§ **Extracted material**

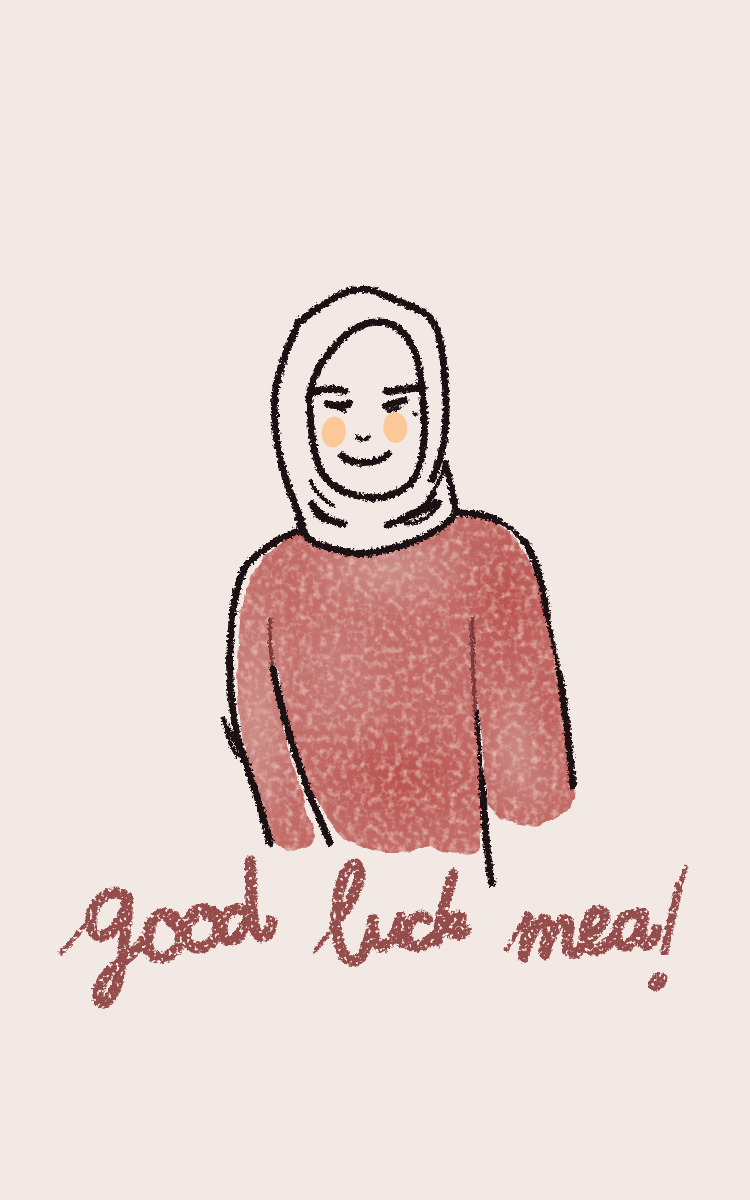
<!DOCTYPE html>
<html lang="en">
<head>
<meta charset="utf-8">
<title>good luck mea!</title>
<style>
  :root {
    --paper: #f2e9e4;
    --ink: #1d1012;
    --sweater: #c26a66;
    --sweater-deep: #b84f4a;
    --sweater-pale: #d09a94;
    --seam: #7a3a3a;
    --blush: #fcc898;
    --lettering: #944d4b;
  }
  html, body { margin: 0; padding: 0; background: var(--paper); }
  body { width: 750px; height: 1200px; overflow: hidden; }
  .card { display: block; width: 750px; height: 1200px; background: var(--paper); }
  .ink, .lettering { fill: none; stroke-linecap: round; stroke-linejoin: round; }
  .ink { stroke: var(--ink); stroke-width: 4.6; }
  .ink .fine { stroke-width: 2.6; }
  .ink .brow { stroke-width: 5; }
  .seam { fill: none; stroke: var(--seam); stroke-width: 2.6; stroke-linecap: round; }
  .sweater { fill: var(--sweater); }
  .blush { fill: var(--blush); }
  .lettering { stroke: var(--lettering); stroke-width: 7.4; }
  .lettering .tail { stroke-width: 3; }
  .deep { stop-color: var(--sweater-deep); }
  .pale { stop-color: var(--sweater-pale); }
</style>
</head>
<body>
<svg class="card" viewBox="0 0 500 800" xmlns="http://www.w3.org/2000/svg">
  <defs>
    <filter id="crayon" filterUnits="userSpaceOnUse" x="0" y="150" width="500" height="480" color-interpolation-filters="sRGB">
      <feTurbulence type="fractalNoise" baseFrequency="0.55" numOctaves="2" seed="4" result="grain"/>
      <feDisplacementMap in="SourceGraphic" in2="grain" scale="4.2" xChannelSelector="R" yChannelSelector="G"/>
    </filter>
    <filter id="dry-brush" filterUnits="userSpaceOnUse" x="0" y="550" width="500" height="150" color-interpolation-filters="sRGB">
      <feTurbulence type="fractalNoise" baseFrequency="0.4" numOctaves="2" seed="9" result="grain"/>
      <feDisplacementMap in="SourceGraphic" in2="grain" scale="4" xChannelSelector="R" yChannelSelector="G" result="rough"/>
      <feColorMatrix in="grain" type="matrix" values="0 0 0 0 0  0 0 0 0 0  0 0 0 0 0  8 0 0 0 -2.3" result="specks"/>
      <feComposite in="rough" in2="specks" operator="in"/>
    </filter>
    <filter id="watercolour" filterUnits="userSpaceOnUse" x="130" y="320" width="280" height="270" color-interpolation-filters="sRGB">
      <feTurbulence type="fractalNoise" baseFrequency="0.09" numOctaves="2" seed="12" result="edge"/>
      <feDisplacementMap in="SourceGraphic" in2="edge" scale="5" xChannelSelector="R" yChannelSelector="G" result="wash"/>
      <feTurbulence type="fractalNoise" baseFrequency="0.22" numOctaves="4" seed="3" result="mottle"/>
      <feColorMatrix in="mottle" type="matrix" values="0 0 0 0 0.9  0 0 0 0 0.74  0 0 0 0 0.71  2 0 0 0 -0.88" result="bloom"/>
      <feComposite in="bloom" in2="wash" operator="in" result="clipped"/>
      <feMerge><feMergeNode in="wash"/><feMergeNode in="clipped"/></feMerge>
    </filter>
    <radialGradient id="deep-wash">
      <stop class="deep" offset="0" stop-opacity=".85"/>
      <stop class="deep" offset="1" stop-opacity="0"/>
    </radialGradient>
    <radialGradient id="pale-wash">
      <stop class="pale" offset="0" stop-opacity=".75"/>
      <stop class="pale" offset="1" stop-opacity="0"/>
    </radialGradient>
    <path id="sweater-shape" d="M201 355 C180 361 166 379 161 408 C156 440 158 474 164 505 C169 530 175 550 182 562 C190 568 201 567 207 563 C211 559 209 552 206 543 C194 508 184 470 181 425 C187 470 200 520 221 549 C228 559 238 564 250 567 C262 570 276 566 288 564 C296 570 312 571 320 565 C322 540 319 500 318 462 C321 490 323 515 324 536 C332 548 346 552 360 550 C372 547 382 540 383 528 C381 490 375 450 366 412 C360 388 352 366 336 350 C325 344 314 343 304 344 C292 355 266 368 238 370 C224 369 208 366 201 355 Z"/>
    <clipPath id="sweater-clip"><use href="#sweater-shape"/></clipPath>
  </defs>

  <g id="woman" role="img" aria-label="Smiling woman in a headscarf and a red sweater">
    <g id="sweater" filter="url(#watercolour)">
      <use class="sweater" href="#sweater-shape"/>
      <g clip-path="url(#sweater-clip)">
        <ellipse cx="258" cy="380" rx="62" ry="34" fill="url(#pale-wash)"/>
        <ellipse cx="172" cy="480" rx="28" ry="105" fill="url(#pale-wash)"/>
        <ellipse cx="350" cy="500" rx="32" ry="50" fill="url(#pale-wash)"/>
        <ellipse cx="225" cy="450" rx="45" ry="60" fill="url(#pale-wash)" opacity=".5"/>
        <ellipse cx="268" cy="518" rx="62" ry="42" fill="url(#deep-wash)"/>
        <ellipse cx="338" cy="398" rx="36" ry="62" fill="url(#deep-wash)"/>
        <ellipse cx="364" cy="478" rx="22" ry="60" fill="url(#deep-wash)" opacity=".6"/>
      </g>
    </g>

    <g id="cheeks" class="blush">
      <ellipse cx="222.5" cy="288" rx="8" ry="10.3" transform="rotate(8 222.5 288)"/>
      <ellipse cx="263.5" cy="285" rx="8" ry="10.3" transform="rotate(-4 263.5 285)"/>
    </g>

    <g id="sleeve-seams" class="seam" filter="url(#crayon)">
      <path d="M180 413 C179 428 181 443 185 460"/>
      <path d="M315 412 C314 435 316 460 318 490"/>
    </g>

    <g id="outline" class="ink" filter="url(#crayon)">
      <g id="headscarf">
        <path d="M203 355 C201 344 194 332 190 317 C184 297 181 277 184 257 C188 240 193 228 199 215 C208 208 219 200 230 195 C238 192 248 192 256 197 C266 201 279 205 287 212 C293 220 295 232 296 246 C298 264 298 280 296 294 C294 303 292 311 288 320"/>
        <path d="M206 265 C208 250 216 238 225 229 C233 220 244 213 257 215 C268 217 276 229 279 243 C281 255 283 270 283 284 C283 299 281 313 274 322 C265 330 252 334 240 331 C226 328 217 321 213 312 C208 299 207 282 206 265 Z"/>
        <path d="M199 346 C201 355 205 361 213 363 C222 366 230 369 239 369 C258 368 276 362 288 355 C296 351 301 347 304 342 C303 331 300 321 297 309"/>
        <path class="fine" d="M297 309 C294 320 290 326 285 333"/>
        <path d="M208 336 C213 344 220 347 229 349"/>
        <path class="fine" d="M207 321 C211 329 216 333 222 337 M210 343 C216 348 222 349 228 350"/>
        <path d="M258 350 C268 346 280 343 291 335"/>
        <path class="fine" d="M270 349 C281 349 289 343 294 334 M272 343 C280 339 286 336 290 329"/>
      </g>
      <g id="face">
        <path class="brow" d="M209 262 C215 259 223 259 230 261"/>
        <path class="brow" d="M258 261 C265 260 274 259 282 258"/>
        <path d="M218 269 C223 271 228 271 233 269"/>
        <path class="fine" d="M224 272 L230 274"/>
        <path d="M257 271 C261 269 265 268 270 267"/>
        <path class="fine" d="M259 274 L266 272"/>
        <path class="fine" d="M238 291 C240 294 244 294 246 291"/>
        <path d="M228 304 C234 310 251 310 259 303"/>
        <path class="fine" d="M276 276 L277 276"/>
      </g>
      <g id="arms">
        <path d="M199 354 C187 358 172 367 163 379 C156 391 154 415 153 440 C153 462 156 487 162 504 C169 523 175 541 180 562"/>
        <path class="fine" d="M149 479 C151 489 154 499 158 504 M150 481 C156 492 161 505 166 516"/>
        <path d="M182 446 C187 470 194 496 202 517 C208 535 215 549 220 562"/>
        <path class="fine" d="M318 475 C319 492 320 506 321 520"/>
        <path d="M321 518 C323 542 324 568 328 589"/>
        <path d="M304 342 C313 342 324 343 332 347"/>
        <path class="fine" d="M332 347 C339 351 346 356 350 363"/>
        <path d="M350 361 C357 372 362 391 365 411"/>
        <path class="fine" d="M365 411 C368 425 371 438 373 451"/>
        <path d="M373 450 C377 474 380 500 382 524"/>
      </g>
    </g>
  </g>

  <g id="greeting" class="lettering" role="img" aria-label="good luck mea!" filter="url(#dry-brush)">
    <g id="word-good">
      <path class="tail" d="M41 635 C50 626 57 616 65 606"/>
      <path d="M84 598 C76 592 66 597 62 607 C58 618 63 627 71 623 C79 619 84 609 85 598 C85 615 82 636 79 652 C76 666 69 672 66 667 C63 659 70 649 80 642 C89 636 95 630 100 621"/>
      <path d="M111 609 C102 608 96 621 99 632 C102 642 114 640 119 630 C123 620 119 610 111 609 C114 618 121 619 129 613"/>
      <path d="M136 606 C127 606 122 617 125 627 C128 635 140 633 144 624 C148 615 144 606 136 606 C139 613 145 614 151 610"/>
      <path d="M164 608 C156 602 148 610 148 620 C149 630 157 629 162 620 C166 613 168 606 168 597 L167 574 C167 592 167 608 170 620 C173 628 181 625 181 614"/>
    </g>
    <g id="word-luck">
      <path class="tail" d="M210 634 C216 627 222 619 227 611"/>
      <path d="M226 612 C235 600 242 588 239 578 C235 572 228 583 225 600 C222 618 226 641 236 641 C242 640 247 626 249 613 C248 625 251 633 256 631 C262 628 265 619 267 611 C265 621 267 630 271 629"/>
      <path d="M285 613 C280 607 272 614 271 622 C271 633 281 634 289 624"/>
      <path d="M302 583 C298 598 293 614 291 628 C294 617 301 609 307 611 C309 615 303 618 297 618 C302 621 304 626 311 620"/>
    </g>
    <g id="word-name">
      <path class="tail" d="M338 633 C342 625 347 618 352 612"/>
      <path d="M352 612 C351 622 350 631 349 638 C352 626 358 614 363 613 C368 614 364 628 363 636 C366 625 372 613 377 613 C382 614 376 628 379 634 C383 639 390 630 397 622"/>
      <path d="M391 624 C400 621 406 612 402 608 C396 604 389 615 390 625 C391 637 402 636 411 622"/>
      <path d="M428 611 C421 605 411 613 411 624 C412 634 421 632 425 623 C428 617 429 612 429 609 C427 619 427 630 432 630 C435 629 437 625 438 620"/>
    </g>
    <g id="exclamation">
      <path d="M453 590 C450 604 446 619 443 634" stroke-width="5.4"/>
      <path class="tail" d="M457 578 L451 600"/>
      <path d="M440 653 L437 656" stroke-width="10"/>
    </g>
  </g>
</svg>
</body>
</html>
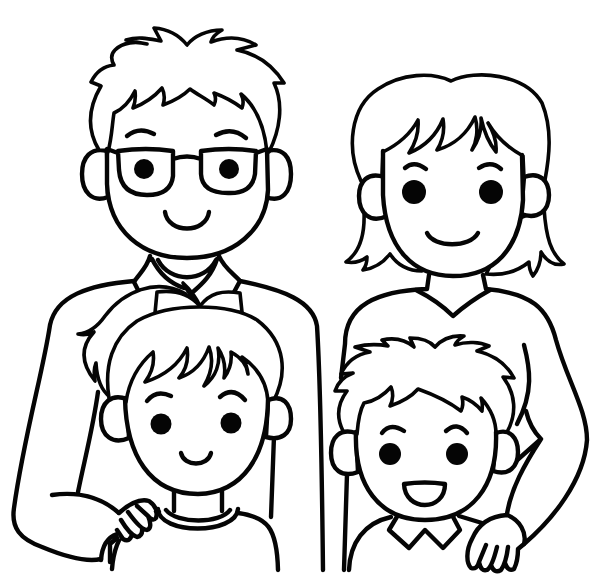
<!DOCTYPE html>
<html lang="en">
<head>
<meta charset="utf-8">
<title>Family portrait line drawing</title>
<style>
:root { --ink: #050505; --paper: #ffffff; }
html, body { margin: 0; background: var(--paper); overflow: hidden; }
svg { display: block; width: 600px; height: 576px; }
.shape { fill: var(--paper); stroke: var(--ink); }
.line { fill: none; stroke: var(--ink); }
.mask { fill: var(--paper); stroke: none; }
.eyes { fill: var(--ink); stroke: none; }
.family { stroke-width: 4.4; stroke-linecap: round; stroke-linejoin: round; }
.hair { stroke-width: 3.6; }
</style>
</head>
<body>
<svg viewBox="0 0 600 576" role="img" aria-label="Line drawing of a father, mother, daughter and son">
<rect class="mask" width="600" height="576"/>
<g class="family">

  <g id="father">
    <g class="line body">
      <path d="M134 281C88 285 56 296 50 325C43 372 24 436 14 508C11 528 20 539 42 547C66 557 88 562 101 559"/>
      <path d="M240 281C284 290 313 301 317 326C321 390 322 480 323 570"/>
      <path d="M98 392C93 428 84 462 78 492"/>
      <path d="M52 495C80 491 102 498 119 513"/>
      <path d="M274 436L271 517"/>
    </g>
    <path class="shape" d="M150 256C147 268 138 275 134 282L139 292M158 260C170 283 204 283 216 260M219 256C224 268 234 274 240 281L233 294M152 259C160 275 172 284 184 288M217 259C212 275 202 284 194 291"/>
    <path class="shape" d="M107 151C91 147 82 157 82 174C82 192 92 203 108 197Z"/>
    <path class="shape" d="M267 151C283 147 291 157 291 174C291 192 282 203 266 197Z"/>
    <path class="shape hair" d="M99 150C87 130 88 108 101 86L91 82C96 72 104 66 114 65C110 58 112 53 115 50C123 42 136 41 147 44L126 40C139 36 150 39 161 41L154 28C168 29 179 35 187 45C194 36 207 30 222 30C215 34 212 38 211 42C227 36 243 37 256 45L237 50C258 54 274 67 284 83L274 83C284 104 280 130 269 152Z"/>
    <path class="mask" d="M108 150L114 122L136 96L190 90L244 97L266 125L267 190C262 235 230 258 187 258C143 258 112 234 107 190Z"/>
    <path class="line" d="M107 150L107 184C109 231 142 258 187 258C234 258 266 230 268 190L267 150"/>
    <path class="line hair" d="M108 152C112 137 112 125 114 113C123 109 130 101 135 91C136 98 135 103 133 108C146 103 155 96 162 88C165 94 165 99 163 105C174 101 183 96 190 89C198 95 207 99 214 105C216 101 216 97 214 93C225 97 234 102 242 108C244 103 243 98 241 94C253 104 264 122 267 152"/>
    <path class="line" d="M118 151Q146 147 173 151L173 176Q171 195 147 195Q121 195 119 170ZM201 151Q229 147 256 151L255 174Q252 194 228 193Q202 193 201 174ZM173 159Q187 154 201 159M107 149L118 153M267 149L256 153"/>
    <path class="line" d="M127 136Q139 126 154 134M216 135Q232 126 246 138M165 212C168 234 206 234 209 212"/>
    <g class="eyes"><circle cx="144" cy="169" r="10"/><circle cx="229" cy="169" r="10"/></g>
  </g>

  <g id="mother">
    <g class="line body">
      <path d="M429 275L427 289C377 291 345 305 345 344L341 378"/>
      <path d="M483 275L486 289C531 293 548 308 556 340C567 380 587 410 587 440C584 481 552 520 524 544"/>
      <path d="M416 290Q438 301 453 316Q470 301 490 290"/>
      <path d="M524 345C530 368 534 392 517 424"/>
      <path d="M526 411Q530 428 541 439C524 465 511 489 507 514M541 439L515 462"/>
      <path d="M347 474L344 570"/>
    </g>
    <path class="shape hair" d="M364 212C365 235 360 252 346 262Q358 264 367 257Q367 265 363 270Q379 268 390 254C398 266 408 271 422 271L400 215Z"/>
    <path class="shape hair" d="M544 208C546 238 551 254 564 264Q550 267 541 252Q541 266 533 276Q529 270 529 262C518 271 505 276 486 274L515 220Z"/>
    <path class="shape hair" d="M361 181C346 149 350 107 378 89C402 73 432 72 451 81C476 69 525 74 542 103C553 130 549 158 545 180L524 190L383 190Z"/>
    <path class="shape" d="M384 177C368 172 359 181 359 196C359 213 370 224 387 216Z"/>
    <path class="shape" d="M524 177C540 171 549 181 549 195C549 211 538 220 521 214Z"/>
    <path class="mask" d="M383 152L414 124L440 120L478 119L523 156L522 200C518 250 494 276 453 276C413 276 386 248 383 200Z"/>
    <path class="line" d="M383 151L383 195C386 248 413 276 453 276C494 276 520 249 523 200L522 155"/>
    <path class="line hair" d="M382 175L383 152C399 144 411 133 418 120C419 132 415 144 409 153C426 146 437 134 443 119C445 131 442 142 437 150C455 145 468 132 475 117C479 130 476 143 472 150C479 140 482 129 481 118C484 132 489 143 496 152C497 141 493 131 488 123C497 138 510 149 523 156L524 178"/>
    <path class="line" d="M405 168Q414 160 426 169M479 168Q491 160 501 169M427 233C434 248 470 248 478 233"/>
    <g class="eyes"><circle cx="414" cy="192" r="12"/><circle cx="491" cy="192" r="12"/></g>
  </g>

  <g id="daughter">
    <path class="mask" d="M174 490L172 511C130 515 113 535 112 576L279 576C278 532 268 517 238 512L222 508L222 490Z"/>
    <path class="line" d="M174 491L174 511M222 491L222 511M159 512C135 517 115 530 112 569M238 513C267 517 277 527 278 570"/>
    <path class="line" d="M158 509C159 535 236 535 238 509M166 510C177 524 220 524 230 510"/>
    <path class="shape hair" d="M186 294C156 277 123 292 105 316C98 326 89 333 78 334Q86 336 94 332C82 345 79 361 95 381Q93 371 96 363C97 380 102 391 110 397L150 320Z"/>
    <path class="shape hair" d="M157 292L155 313L242 312L240 293C222 290 210 293 200 306Q194 293 183 283Q190 296 199 305C188 293 172 290 157 292Z"/>
    <path class="shape hair" d="M109 398C104 366 112 338 137 321C170 302 230 303 257 320C286 342 288 374 273 402L250 420L130 420Z"/>
    <path class="shape" d="M127 399C111 393 101 403 101 419C101 436 113 445 129 438Z"/>
    <path class="shape" d="M268 400C283 394 291 404 291 419C291 434 281 441 266 437Z"/>
    <path class="mask" d="M126 400L132 378L170 352L215 350L248 373L267 400L267 425C260 470 237 494 198 494C157 494 132 468 128 430Z"/>
    <path class="line" d="M125 398C126 455 150 494 198 494C243 493 267 456 268 400"/>
    <path class="line hair" d="M126 402C129 381 139 364 153 352C155 364 151 374 145 382C164 376 179 364 187 348C189 361 185 371 179 378C194 373 204 361 209 347C214 360 211 374 204 386C216 377 221 363 218 348C224 357 226 367 224 378C230 370 232 361 231 352C240 357 247 365 248 374Q247 365 242 357C258 368 267 382 268 402"/>
    <path class="line" d="M147 401Q156 389 171 396M220 397Q233 386 245 400M181 453C184 467 208 467 211 453"/>
    <g class="eyes"><circle cx="161" cy="424" r="10.5"/><circle cx="231" cy="423" r="10.5"/></g>
    <g id="father-hand">
      <path class="mask" d="M101 560L119 513L148 500L158 520L112 542Z"/>
      <path class="line" d="M101 560C102 546 108 537 117 534M119 513C128 505 139 498 149 501Q159 508 156 518Q153 522 148 516L137 506M148 516Q153 528 147 530Q141 530 128 512M142 528Q143 536 137 537Q130 535 121 520M132 534Q130 543 123 539L117 530M117 538L110 544L110 562"/>
    </g>
  </g>

  <g id="son">
    <path class="mask" d="M395 515C364 519 350 540 349 576L500 576L490 525L455 515Z"/>
    <path class="line" d="M391 517C364 523 350 543 349 570M459 516L482 523"/>
    <path class="shape" d="M398 515L389 530L409 548L425 530L443 548L460 530L452 515"/>
    <path class="shape hair" d="M343 431C336 417 338 403 347 391L335 391C338 382 345 376 353 373L341 374C347 361 358 354 370 352L355 347C367 344 378 344 388 346L382 340C396 337 407 341 414 347L410 338C421 338 430 341 435 347C442 339 452 335 464 336Q457 340 455 345C467 341 480 342 489 346L477 351C494 355 507 365 514 378L503 377C516 394 517 414 507 432L470 450L370 450Z"/>
    <path class="shape" d="M356 433C340 428 331 437 331 453C331 470 342 478 358 472Z"/>
    <path class="shape" d="M496 433C510 428 518 438 518 452C518 467 509 476 493 471Z"/>
    <path class="mask" d="M357 434L364 404L397 391L460 393L494 418L496 445C492 495 469 520 425 520C383 520 358 493 356 450Z"/>
    <path class="line" d="M356 432C354 485 379 520 425 520C472 520 498 486 496 432"/>
    <path class="line hair" d="M357 434C358 421 360 410 364 403C375 401 384 395 391 387C394 394 393 400 390 406C402 402 411 397 418 389C432 394 448 401 461 411Q464 405 462 397C471 400 477 405 482 411Q483 403 481 398C491 409 496 421 496 434"/>
    <path class="line" d="M382 433Q390 422 404 431M446 431Q457 421 467 433"/>
    <path class="shape" d="M404 484Q425 481 445 484C445 512 405 512 404 484Z"/>
    <g class="eyes"><circle cx="390" cy="454" r="11"/><circle cx="457" cy="454" r="11"/></g>
    <g id="mother-hand">
      <path class="mask" d="M482 523L506 514L524 543L518 570L470 568L468 550Z"/>
      <path class="line" d="M507 515C490 516 478 525 472 539C466 550 466 563 471 568Q477 570 479 562L486 545M479 562Q481 572 487 570Q492 567 497 547M491 565Q494 574 501 570Q506 563 508 547M505 563Q508 572 514 569Q518 561 518 549L524 544C527 533 520 520 507 515"/>
    </g>
  </g>
</g>
</svg>
</body>
</html>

§ **Task item**
From the first line above through the line containing "0; padding: 0;", copy everything exactly, without the pictures.

§ **Finished exercise**
<!DOCTYPE html>
<html lang="en">
<head>
<meta charset="utf-8">
<title>good luck mea!</title>
<style>
  :root {
    --paper: #f2e9e4;
    --ink: #1d1012;
    --sweater: #c26a66;
    --sweater-deep: #b84f4a;
    --sweater-pale: #d09a94;
    --seam: #7a3a3a;
    --blush: #fcc898;
    --lettering: #944d4b;
  }
  html, body { margin: 0; padding: 0; background: var(--paper); }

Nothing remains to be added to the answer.